Turning Man-Made Creations Back to Nature
Sierra Club suggestion to drain Lake Powell is latest effort to erase human impact.
When the youthful president of the Sierra Club tilted his lance at one of the largest public-works projects in the United States, it was perhaps inevitable that it should end up in splinters.
At a congressional hearing in Washington earlier this week, everyone from canoe outfitters to congressmen gave a resounding "no" to the organization's proposal to drain Lake Powell - the nation's second-largest man-made lake. Indeed, to some, the idea of breaching Arizona's Glen Canyon Dam to turn the area back into a natural river canyon is akin to taking apart the Empire State Building.
But in fact, taking out dams that are economically or environmentally detrimental is not such a far-fetched idea. From Oregon to Maine, it's happening more and more. And it's part of a broader movement - not only to stop long-standing practices but to reverse them, in some cases by turning man-made creations back to their natural state.
In some cases, the effort is strictly the result of environmental activism.
For example, some conservation groups in the West have been bidding against ranchers on federal land leases that for generations have been used only for grazing.
These groups have no plans to become cowboys in Birkenstocks, of course. Instead, activists want to ban the cattle and sheep that naturalist John Muir once called "hoofed locusts" so the arid ranges can revert to a more natural state and thereby help the recovery of native plants and animals - some of which are in danger of extinction.
In a less-controversial version of this tactic, groups like The Nature Conservancy have been working with some ranchers to protect wetlands and other cattle-damaged areas.
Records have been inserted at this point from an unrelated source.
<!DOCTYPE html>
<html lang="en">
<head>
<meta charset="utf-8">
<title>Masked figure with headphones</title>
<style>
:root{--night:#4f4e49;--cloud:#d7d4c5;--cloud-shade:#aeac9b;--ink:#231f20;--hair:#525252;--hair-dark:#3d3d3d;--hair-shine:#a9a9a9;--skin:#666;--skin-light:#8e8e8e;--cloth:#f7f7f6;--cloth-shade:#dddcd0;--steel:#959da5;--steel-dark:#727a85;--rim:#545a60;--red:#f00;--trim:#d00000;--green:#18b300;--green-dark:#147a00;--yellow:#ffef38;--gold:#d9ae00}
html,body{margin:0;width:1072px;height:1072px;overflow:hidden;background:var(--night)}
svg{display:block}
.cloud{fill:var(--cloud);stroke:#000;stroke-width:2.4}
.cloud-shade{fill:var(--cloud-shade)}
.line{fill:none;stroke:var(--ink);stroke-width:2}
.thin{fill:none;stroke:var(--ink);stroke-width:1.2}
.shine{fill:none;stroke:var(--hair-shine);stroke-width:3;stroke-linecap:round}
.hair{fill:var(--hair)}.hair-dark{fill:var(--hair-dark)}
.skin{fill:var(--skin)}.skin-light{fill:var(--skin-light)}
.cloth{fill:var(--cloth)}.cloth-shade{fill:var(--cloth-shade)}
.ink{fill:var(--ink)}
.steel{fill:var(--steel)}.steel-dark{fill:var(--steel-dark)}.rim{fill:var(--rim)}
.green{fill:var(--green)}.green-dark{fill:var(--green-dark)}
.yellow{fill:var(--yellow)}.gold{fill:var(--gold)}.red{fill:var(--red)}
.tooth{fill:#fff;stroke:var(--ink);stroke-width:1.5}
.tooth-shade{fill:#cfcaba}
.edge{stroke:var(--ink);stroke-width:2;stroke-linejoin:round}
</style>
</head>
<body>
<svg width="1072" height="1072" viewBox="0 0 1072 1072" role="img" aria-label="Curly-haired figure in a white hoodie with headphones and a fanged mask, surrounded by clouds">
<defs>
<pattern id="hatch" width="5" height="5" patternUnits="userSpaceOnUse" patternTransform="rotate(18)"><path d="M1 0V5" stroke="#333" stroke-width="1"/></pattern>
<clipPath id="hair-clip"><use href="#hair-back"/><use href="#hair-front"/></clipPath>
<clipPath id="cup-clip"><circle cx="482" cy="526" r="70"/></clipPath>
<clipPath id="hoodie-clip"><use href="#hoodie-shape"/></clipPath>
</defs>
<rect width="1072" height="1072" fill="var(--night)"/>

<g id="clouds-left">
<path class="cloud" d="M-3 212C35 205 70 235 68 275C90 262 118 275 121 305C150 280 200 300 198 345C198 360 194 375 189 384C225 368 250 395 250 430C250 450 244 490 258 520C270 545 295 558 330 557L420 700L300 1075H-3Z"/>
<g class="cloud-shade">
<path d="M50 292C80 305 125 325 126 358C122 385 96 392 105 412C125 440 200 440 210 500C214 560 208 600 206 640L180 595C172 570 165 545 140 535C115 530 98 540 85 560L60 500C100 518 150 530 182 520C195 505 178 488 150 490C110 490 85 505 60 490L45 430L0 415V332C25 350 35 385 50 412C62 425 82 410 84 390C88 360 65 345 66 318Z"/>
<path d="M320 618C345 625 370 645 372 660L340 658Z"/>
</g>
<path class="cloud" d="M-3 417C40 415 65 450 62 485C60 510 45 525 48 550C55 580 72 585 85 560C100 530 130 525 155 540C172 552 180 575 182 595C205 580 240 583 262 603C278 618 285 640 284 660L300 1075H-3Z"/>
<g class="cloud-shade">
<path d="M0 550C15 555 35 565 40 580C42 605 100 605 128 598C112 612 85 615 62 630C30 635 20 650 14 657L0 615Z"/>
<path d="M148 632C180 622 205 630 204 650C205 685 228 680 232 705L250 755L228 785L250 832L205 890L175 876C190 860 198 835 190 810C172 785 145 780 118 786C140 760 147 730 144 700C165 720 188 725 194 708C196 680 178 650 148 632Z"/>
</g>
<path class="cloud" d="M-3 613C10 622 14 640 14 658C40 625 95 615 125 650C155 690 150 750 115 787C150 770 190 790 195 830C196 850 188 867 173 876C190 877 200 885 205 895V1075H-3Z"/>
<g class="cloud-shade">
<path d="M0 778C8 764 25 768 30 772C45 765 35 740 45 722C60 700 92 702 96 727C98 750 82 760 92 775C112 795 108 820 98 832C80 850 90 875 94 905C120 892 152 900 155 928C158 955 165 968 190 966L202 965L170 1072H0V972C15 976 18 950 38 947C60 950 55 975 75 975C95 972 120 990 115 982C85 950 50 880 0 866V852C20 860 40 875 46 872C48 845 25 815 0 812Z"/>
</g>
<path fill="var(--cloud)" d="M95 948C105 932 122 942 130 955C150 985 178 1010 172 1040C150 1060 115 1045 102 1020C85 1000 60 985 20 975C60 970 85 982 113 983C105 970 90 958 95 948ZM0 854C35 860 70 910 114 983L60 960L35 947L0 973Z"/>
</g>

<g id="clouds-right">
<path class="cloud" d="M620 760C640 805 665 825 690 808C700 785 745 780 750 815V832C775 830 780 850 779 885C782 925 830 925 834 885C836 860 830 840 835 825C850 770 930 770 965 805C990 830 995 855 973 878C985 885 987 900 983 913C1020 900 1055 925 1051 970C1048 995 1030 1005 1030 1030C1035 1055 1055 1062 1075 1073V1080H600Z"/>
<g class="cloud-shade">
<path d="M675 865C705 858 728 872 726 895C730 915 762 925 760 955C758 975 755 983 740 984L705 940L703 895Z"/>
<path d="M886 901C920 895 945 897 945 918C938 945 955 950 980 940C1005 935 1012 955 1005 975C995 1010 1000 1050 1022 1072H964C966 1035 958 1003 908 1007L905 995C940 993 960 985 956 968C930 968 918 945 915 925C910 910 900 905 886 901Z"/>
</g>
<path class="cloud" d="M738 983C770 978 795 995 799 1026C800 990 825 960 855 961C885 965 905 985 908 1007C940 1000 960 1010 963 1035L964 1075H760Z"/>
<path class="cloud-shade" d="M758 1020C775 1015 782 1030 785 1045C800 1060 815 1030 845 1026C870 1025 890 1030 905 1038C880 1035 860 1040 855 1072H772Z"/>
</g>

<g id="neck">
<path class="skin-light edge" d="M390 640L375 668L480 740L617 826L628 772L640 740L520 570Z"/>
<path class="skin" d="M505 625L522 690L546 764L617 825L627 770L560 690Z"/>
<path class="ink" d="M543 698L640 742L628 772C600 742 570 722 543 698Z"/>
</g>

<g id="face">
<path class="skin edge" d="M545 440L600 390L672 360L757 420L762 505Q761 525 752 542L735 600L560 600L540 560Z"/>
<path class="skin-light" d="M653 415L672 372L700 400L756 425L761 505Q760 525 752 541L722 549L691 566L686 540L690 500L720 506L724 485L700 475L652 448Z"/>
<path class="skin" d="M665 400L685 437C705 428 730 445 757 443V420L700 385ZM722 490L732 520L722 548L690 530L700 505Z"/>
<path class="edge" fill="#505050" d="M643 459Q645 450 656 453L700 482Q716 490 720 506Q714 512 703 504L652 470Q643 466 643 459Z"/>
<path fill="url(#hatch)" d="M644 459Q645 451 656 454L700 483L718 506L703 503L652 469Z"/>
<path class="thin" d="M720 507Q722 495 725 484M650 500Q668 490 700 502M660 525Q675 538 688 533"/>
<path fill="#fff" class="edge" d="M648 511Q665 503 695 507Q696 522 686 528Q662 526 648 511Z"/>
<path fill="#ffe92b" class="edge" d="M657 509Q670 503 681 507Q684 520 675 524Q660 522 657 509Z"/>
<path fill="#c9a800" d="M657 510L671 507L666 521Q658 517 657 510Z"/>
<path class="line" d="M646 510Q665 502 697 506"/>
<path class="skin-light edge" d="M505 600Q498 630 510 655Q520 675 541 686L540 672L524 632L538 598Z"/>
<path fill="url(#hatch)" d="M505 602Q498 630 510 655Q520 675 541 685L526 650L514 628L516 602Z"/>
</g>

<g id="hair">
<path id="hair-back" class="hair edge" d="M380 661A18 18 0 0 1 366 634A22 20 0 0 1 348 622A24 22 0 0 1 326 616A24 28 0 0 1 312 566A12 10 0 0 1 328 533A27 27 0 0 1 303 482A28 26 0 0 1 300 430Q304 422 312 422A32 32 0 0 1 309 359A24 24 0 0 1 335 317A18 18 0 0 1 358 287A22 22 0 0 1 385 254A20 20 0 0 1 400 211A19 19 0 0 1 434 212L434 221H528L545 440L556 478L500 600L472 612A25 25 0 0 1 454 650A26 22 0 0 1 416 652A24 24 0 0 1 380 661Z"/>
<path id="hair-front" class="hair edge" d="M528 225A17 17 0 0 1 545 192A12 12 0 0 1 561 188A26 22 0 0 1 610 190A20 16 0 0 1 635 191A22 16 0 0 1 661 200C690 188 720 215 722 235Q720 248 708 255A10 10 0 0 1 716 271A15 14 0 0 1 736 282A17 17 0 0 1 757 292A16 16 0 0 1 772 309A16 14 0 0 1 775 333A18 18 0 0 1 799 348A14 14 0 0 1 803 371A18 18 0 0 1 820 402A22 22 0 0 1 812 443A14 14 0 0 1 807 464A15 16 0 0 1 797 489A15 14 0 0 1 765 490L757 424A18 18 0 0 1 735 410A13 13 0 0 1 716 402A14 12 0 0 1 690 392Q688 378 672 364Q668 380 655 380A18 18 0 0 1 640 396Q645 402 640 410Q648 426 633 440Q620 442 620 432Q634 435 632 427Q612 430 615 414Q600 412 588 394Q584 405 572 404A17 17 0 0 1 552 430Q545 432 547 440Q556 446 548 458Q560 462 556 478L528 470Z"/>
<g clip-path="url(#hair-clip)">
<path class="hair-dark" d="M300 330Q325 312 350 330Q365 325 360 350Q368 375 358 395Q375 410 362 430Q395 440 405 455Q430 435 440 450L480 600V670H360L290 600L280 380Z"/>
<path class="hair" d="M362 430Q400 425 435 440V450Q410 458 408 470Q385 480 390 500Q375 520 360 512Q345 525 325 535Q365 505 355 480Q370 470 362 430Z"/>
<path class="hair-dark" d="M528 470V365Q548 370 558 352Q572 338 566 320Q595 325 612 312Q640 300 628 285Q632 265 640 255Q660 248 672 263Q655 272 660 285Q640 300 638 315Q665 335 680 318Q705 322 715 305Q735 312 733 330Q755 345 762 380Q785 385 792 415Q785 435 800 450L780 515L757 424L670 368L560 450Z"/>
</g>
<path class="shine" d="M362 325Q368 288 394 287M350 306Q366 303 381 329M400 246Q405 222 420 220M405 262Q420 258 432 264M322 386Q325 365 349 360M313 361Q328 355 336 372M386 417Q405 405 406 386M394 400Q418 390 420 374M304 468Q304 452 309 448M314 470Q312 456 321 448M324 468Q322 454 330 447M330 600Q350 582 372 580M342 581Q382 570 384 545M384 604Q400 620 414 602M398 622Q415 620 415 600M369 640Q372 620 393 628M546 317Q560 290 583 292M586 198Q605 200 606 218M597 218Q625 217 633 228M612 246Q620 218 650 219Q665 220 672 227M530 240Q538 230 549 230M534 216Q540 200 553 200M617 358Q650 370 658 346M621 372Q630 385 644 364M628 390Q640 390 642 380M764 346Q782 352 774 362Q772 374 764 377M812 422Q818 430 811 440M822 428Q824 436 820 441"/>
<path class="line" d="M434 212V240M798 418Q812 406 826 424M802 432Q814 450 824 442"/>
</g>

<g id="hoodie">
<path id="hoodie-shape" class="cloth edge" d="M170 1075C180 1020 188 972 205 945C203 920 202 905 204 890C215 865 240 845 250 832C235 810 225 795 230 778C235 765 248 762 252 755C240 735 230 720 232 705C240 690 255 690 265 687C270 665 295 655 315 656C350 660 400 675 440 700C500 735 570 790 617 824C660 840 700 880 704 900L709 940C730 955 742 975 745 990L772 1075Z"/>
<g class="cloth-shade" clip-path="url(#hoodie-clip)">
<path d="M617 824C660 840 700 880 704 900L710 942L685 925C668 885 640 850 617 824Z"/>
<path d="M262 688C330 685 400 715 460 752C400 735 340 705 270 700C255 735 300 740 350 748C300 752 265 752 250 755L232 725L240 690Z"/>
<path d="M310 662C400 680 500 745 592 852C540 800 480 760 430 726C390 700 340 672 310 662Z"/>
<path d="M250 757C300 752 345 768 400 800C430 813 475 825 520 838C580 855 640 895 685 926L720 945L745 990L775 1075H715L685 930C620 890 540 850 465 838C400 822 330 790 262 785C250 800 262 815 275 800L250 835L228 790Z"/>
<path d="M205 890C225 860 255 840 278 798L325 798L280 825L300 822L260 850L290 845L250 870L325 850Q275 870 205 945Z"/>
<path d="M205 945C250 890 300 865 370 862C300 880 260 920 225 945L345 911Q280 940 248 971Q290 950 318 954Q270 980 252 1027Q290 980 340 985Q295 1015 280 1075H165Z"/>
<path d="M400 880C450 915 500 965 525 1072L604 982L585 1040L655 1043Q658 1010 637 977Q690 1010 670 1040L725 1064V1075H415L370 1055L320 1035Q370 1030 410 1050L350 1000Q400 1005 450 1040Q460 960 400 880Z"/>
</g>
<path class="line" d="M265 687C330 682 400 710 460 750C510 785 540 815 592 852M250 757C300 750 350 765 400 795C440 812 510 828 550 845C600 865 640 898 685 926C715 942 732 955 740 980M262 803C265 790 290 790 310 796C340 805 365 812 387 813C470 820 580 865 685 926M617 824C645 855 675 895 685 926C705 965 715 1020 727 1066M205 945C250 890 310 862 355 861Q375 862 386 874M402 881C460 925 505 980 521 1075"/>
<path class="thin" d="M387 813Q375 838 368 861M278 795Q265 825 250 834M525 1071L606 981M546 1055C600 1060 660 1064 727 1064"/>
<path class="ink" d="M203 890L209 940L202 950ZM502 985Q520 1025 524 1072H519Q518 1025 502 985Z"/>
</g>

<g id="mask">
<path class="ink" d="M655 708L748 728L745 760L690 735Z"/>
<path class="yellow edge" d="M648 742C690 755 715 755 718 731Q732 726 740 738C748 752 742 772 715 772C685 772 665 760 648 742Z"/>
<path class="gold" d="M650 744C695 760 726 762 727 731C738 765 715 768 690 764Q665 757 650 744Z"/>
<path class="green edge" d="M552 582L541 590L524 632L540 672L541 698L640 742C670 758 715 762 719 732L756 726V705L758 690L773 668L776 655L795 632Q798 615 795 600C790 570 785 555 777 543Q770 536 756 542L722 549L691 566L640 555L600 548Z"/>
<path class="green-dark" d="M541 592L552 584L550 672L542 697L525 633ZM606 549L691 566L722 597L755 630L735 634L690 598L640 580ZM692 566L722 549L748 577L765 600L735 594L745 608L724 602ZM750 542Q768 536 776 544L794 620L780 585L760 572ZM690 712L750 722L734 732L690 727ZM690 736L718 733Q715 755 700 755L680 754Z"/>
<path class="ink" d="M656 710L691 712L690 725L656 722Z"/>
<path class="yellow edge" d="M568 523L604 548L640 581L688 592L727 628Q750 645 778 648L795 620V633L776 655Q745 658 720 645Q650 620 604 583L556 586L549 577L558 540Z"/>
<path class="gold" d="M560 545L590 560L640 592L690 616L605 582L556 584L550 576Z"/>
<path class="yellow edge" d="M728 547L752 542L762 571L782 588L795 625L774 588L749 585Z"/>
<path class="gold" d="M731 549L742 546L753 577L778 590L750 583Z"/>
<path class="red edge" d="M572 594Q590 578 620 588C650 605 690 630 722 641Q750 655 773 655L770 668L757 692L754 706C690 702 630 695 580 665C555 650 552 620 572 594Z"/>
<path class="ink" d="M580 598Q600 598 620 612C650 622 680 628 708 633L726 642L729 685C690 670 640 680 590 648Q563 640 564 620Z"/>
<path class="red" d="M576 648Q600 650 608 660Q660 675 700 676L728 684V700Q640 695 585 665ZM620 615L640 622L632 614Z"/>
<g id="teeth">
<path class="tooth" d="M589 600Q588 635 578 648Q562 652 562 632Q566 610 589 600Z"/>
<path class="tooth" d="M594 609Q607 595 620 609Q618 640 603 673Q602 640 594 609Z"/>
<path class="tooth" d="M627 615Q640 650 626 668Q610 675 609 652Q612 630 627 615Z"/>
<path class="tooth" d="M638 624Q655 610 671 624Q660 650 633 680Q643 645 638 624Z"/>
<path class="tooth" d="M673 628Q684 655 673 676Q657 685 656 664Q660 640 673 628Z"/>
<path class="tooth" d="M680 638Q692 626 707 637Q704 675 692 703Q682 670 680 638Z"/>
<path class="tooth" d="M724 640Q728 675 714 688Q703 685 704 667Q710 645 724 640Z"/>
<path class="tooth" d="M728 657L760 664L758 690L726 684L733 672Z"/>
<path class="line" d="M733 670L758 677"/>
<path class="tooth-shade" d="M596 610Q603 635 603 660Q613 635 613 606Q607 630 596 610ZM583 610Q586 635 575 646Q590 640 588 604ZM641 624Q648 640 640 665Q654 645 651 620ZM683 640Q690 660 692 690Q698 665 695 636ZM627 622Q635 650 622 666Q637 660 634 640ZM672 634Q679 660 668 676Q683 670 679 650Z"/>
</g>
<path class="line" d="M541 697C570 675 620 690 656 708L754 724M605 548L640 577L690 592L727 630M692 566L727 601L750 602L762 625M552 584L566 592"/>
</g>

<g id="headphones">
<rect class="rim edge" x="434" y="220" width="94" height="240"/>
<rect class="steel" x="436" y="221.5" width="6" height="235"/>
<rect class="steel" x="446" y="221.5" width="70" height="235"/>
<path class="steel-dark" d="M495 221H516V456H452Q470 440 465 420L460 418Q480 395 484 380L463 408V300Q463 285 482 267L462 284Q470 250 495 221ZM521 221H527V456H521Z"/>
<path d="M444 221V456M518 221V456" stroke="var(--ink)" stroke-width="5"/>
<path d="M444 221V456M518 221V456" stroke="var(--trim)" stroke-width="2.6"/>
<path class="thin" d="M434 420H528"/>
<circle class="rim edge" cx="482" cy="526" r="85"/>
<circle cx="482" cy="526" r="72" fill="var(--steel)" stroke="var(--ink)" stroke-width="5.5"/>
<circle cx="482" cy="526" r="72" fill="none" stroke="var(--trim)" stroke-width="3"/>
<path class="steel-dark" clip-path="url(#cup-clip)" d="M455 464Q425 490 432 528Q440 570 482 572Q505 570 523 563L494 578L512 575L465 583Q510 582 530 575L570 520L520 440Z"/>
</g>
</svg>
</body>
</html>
In some cases, they have provided economic help to struggling ranchers in return for agreements to banish cows from certain environmentally sensitive areas.
In other parts of the West, the United States Forest Service for several years now has been obliterating many more miles of old logging roads than it has been bulldozing new ones. The agency is using as much as $5 million a year in road-maintenance funding to tear out the roads and relandscape the terrain to benefit such things as grizzly bears, whose habitat is being encroached upon by poachers and recreationists who continue to use the roads long after the loggers have left.
"I like to think of it as stabilization and decommissioning," says Forest Service engineer Skip Coghlan. For fiscal year 1998, says Mr. Coghlan, the agency proposes to build 400 miles of new roads while obliterating 1,500 miles of old ones.
The most widespread trend in reversing human impacts on the land, however, is with dams. Most well-known are the very large ones like the 710-foot dam at Glen Canyon or the nine main dams along the Columbia and Snake Rivers here in the Pacific Northwest.
In all, there are nearly 75,000 dams across the United States. Many are operated by federal agencies such as the US Army Corps of Engineers or the Bureau of Reclamation. But most are privately owned dams used for hydropower, irrigation, or flood control. Of these, about 1,800 hydropower dams are licensed by the Federal Energy Regulatory Commission (FERC). In 1993, the first of what will be about 900 older dams began coming up for license renewal. This gives critics a chance to pressure the FERC to remove some dams.
Last month, the commission's staff recommended that the 160-year-old Edwards Dam on the Kennebec River in Maine be removed. Environmentalists were jubilant.
"This is a tremendous victory for rivers nationwide," says Margaret Bowman, director of hydropower for the conservation group American Rivers. "FERC has finally recognized that the benefits of a healthy river are sometimes more important than a dam's nominal power generation, and with this decision, has opened the door to removing other dams across the country, which for years have destroyed fish and wildlife habitats."
There are other examples as well: The Newport No. 11 dam on the Clyde River in Vermont was removed a year ago, allowing salmon upstream for the first time in 40 years. A local irrigation district recently voted to remove the Savage Rapids Dam on the Rogue River in southern Oregon; this will save $4 million over projected renovation costs while allowing better passage for salmon and steelhead. And on the Olympic Peninsula in Washington State, two dams on the Elwha River have been targeted by Congress for removal.
There is even serious talk about breaching the very large dams on Idaho's Snake River, which have been named as major culprits in the near-extinction of some salmon species. Last November, a report commissioned by the US Army Corps of Engineers suggested that removing four of those dams would be the surest - although the most expensive - way to save the endangered fish.